Universities (Occult)
In many works on the occult sciences, allusions are made to
schools and universities and the instruction of those who were
drawn to them. The idea for such schools derived from the
philosophical schools and academies of the ancient Greek
teachers. In the early Christian era, Gnosticism was taught in
such schools. Since that discipline was centered upon gnosis or
knowledge, a school (rather than a temple or church) was the
natural form that its group life assumed.
While a few similar schools might have existed in the Dark
Ages, the idea of such institutions was largely a myth used to
credential otherwise informally and self-taught occultists or to
refer to the places where alchemists and occultists quietly gathered
to consult with each other. It was the practice of those on
the faculties of the universities and those who operated independently
to draw students around them, and professors of the
occult sciences were no different.
There is no doubt that during the Middle Ages many lecturers
taught alchemy and kindred subjects at great universities.
Thus Paracelsus lectured on alchemy at the University of
Basel, and he was preceded and followed there and elsewhere
by others who taught that and other occult arts.
Louis Figuier, in his book L’alchimie et les alchimistes (1854),
alluded to a school in Paris frequented by alchemists that he
himself attended in the middle of the nineteenth century. The
school—an ordinary chemical laboratory during the day—
became in the evening a center of the most elaborate alchemical
study, where Figuier met alchemical students, visionary and
The novelist Balzac alludes to an occult school in the story
‘‘The Secret of Ruggier,’’ which he placed at the time of Catherine
de Medici. He stated ‘‘At this epoch the occult sciences
were cultivated with an ardour which put to shame the incredulous
spirit of our century. . . . The universal protection accorded
to these sciences by the ruling sovereigns of the times
was quite remarkable.’’
He goes on to say that at the beginning of the sixteenth century,
Ruggier was a member of a secret university for the study
of the occult sciences, where astrologers, alchemists, and others
studied several branches of hidden knowledge. Balzac gives no
details as to its locality, or as to the exact nature of its curriculum.

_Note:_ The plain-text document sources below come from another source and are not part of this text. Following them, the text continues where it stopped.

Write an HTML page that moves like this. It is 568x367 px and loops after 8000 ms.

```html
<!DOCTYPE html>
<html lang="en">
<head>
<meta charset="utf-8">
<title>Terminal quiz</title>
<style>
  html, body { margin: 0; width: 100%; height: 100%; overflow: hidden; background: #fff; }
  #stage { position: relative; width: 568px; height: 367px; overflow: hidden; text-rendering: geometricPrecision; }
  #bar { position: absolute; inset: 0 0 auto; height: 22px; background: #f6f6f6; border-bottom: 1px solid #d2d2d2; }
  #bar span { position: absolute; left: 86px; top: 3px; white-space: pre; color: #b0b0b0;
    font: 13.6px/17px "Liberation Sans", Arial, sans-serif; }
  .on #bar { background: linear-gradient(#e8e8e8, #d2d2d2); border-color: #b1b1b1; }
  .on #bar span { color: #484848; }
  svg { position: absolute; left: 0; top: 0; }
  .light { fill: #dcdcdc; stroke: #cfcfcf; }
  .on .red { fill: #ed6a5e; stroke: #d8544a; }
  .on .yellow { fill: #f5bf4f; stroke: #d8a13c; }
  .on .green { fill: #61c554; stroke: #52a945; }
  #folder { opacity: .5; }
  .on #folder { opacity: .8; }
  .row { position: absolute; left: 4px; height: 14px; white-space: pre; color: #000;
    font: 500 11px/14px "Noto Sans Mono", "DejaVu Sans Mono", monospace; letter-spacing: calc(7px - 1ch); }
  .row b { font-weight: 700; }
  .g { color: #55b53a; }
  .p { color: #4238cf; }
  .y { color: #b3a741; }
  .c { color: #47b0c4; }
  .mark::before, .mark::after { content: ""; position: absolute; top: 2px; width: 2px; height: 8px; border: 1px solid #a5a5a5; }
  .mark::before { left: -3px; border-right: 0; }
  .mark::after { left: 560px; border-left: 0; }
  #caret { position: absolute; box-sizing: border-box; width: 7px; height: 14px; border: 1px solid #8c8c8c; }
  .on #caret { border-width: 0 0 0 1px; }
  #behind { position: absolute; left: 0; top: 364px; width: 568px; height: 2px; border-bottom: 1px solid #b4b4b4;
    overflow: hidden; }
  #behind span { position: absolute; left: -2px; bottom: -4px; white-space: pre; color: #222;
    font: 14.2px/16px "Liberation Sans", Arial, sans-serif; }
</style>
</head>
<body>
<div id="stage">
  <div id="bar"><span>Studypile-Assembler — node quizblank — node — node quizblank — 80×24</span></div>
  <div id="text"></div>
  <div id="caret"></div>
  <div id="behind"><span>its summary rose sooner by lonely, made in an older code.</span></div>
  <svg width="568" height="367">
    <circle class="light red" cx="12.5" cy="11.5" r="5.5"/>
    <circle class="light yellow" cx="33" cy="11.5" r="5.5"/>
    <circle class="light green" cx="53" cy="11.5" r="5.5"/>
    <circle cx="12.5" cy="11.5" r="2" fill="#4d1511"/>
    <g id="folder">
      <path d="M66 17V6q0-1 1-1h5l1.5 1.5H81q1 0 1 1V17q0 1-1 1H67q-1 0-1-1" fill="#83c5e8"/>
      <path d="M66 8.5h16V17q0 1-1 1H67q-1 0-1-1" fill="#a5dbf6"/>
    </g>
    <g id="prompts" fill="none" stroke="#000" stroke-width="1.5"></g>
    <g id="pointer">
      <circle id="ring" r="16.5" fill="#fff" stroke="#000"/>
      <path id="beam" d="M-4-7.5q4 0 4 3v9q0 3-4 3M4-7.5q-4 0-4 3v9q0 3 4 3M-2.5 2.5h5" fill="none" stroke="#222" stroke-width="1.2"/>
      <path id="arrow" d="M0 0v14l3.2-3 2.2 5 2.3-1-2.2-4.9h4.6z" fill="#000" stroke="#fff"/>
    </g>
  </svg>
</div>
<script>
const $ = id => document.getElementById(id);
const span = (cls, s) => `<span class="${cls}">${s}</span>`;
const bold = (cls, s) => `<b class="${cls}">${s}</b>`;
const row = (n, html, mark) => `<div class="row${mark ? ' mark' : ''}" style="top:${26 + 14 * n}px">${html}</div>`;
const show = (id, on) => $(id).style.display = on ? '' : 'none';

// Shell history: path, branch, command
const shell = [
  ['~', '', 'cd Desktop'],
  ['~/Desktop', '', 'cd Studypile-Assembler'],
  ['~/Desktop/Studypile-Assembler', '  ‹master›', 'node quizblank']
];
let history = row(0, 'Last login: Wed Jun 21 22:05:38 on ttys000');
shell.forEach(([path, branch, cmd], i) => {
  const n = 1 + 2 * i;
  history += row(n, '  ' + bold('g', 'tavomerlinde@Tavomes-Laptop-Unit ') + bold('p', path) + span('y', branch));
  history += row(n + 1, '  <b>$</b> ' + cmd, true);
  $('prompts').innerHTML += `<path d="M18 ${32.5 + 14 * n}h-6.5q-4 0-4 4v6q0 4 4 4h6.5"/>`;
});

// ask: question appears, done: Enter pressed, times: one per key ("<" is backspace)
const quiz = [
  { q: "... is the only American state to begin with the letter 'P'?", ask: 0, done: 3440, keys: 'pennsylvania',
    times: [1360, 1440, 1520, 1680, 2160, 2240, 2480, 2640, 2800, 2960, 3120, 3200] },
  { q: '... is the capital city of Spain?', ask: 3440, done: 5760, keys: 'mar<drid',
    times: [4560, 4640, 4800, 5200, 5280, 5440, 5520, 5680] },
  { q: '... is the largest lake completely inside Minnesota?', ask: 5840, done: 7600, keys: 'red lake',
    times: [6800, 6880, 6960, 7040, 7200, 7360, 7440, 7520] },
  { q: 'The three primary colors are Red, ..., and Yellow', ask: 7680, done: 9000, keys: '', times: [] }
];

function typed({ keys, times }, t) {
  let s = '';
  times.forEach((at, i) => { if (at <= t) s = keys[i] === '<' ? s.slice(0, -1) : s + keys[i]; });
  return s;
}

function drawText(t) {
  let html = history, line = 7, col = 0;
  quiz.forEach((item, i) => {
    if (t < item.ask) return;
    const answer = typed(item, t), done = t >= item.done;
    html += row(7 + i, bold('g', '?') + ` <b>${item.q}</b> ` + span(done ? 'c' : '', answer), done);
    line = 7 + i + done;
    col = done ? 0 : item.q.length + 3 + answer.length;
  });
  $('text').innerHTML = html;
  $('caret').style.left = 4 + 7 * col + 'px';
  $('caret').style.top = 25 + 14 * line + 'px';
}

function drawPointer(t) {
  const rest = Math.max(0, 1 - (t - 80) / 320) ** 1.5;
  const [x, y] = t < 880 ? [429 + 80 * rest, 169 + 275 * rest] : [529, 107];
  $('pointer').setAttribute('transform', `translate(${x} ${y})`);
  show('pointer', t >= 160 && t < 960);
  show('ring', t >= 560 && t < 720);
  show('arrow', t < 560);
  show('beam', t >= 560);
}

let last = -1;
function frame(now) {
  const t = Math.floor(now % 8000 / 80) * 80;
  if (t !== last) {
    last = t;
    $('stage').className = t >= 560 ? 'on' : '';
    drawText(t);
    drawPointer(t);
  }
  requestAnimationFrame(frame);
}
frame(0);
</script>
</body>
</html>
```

The College of Augurs in Rome and the Calmecac of ancient
Mexico are distinct examples of institutions for the study of divination,
and in this connection, the House of Wisdom of the Ismaelite
sect at Cairo, Egypt, may be mentioned.
Helena Petrovna Blavatsky insisted that a great ‘‘school’’ of
illuminated occult adepts flourished in Tibet, but nobody except
herself and her immediate friends ever saw them or had
any dealings with them. Prior to 1959, Tibet was the home of
a large number of monasteries that were also the schools of Tibetan
Buddhism and its esoteric practices.
Instructional centers for people who studied the occultism
integral to Hinduism, Buddhism, and other Asian systems did
exist (and continue to exist) across Asia. These centers, remote
Universal Religion of America Encyclopedia of Occultism & Parapsychology • 5th Ed.
and mysterious prior to the transportation and communications
revolution of the twentieth century, took on a mythical
character in the occult literature of the nineteenth century.
Those associated with these Asian schools were rumored to
have extraordinary occult prowess.
In the nineteenth and twentieth centuries attempts have
been made to recreate these ancient occult schools. For example,
the School for the Discovery of the Lost Secrets of Antiquity
flourished for a generation in San Diego, California. It was
founded by Katherine Tingley late in the nineteenth century
and taught Theosophy. A decade earlier, Blavatsky founded
the Esoteric Section of the Theosophical Society, an organization
carried on by Theosophists associated with the Theosophical
One modern equivalent of ancient occult universities are the
secret magical orders, such as the Hermetic Order of the Golden
Dawn, where occult and mystical subjects are taught to students,
with grades of advancement. Many such orders, based in
part on a format adopted from Freemasonry, exist.
One outstanding attempt to recreate the ancient Gnostic
schools, with an intense course in esoteric training, is Ramtha’s
School of Enlightenment in Yelm, Washington, opened in
1988 by JZ Knight. Ramtha, a channeled entity, instructs students
through the entranced Knight.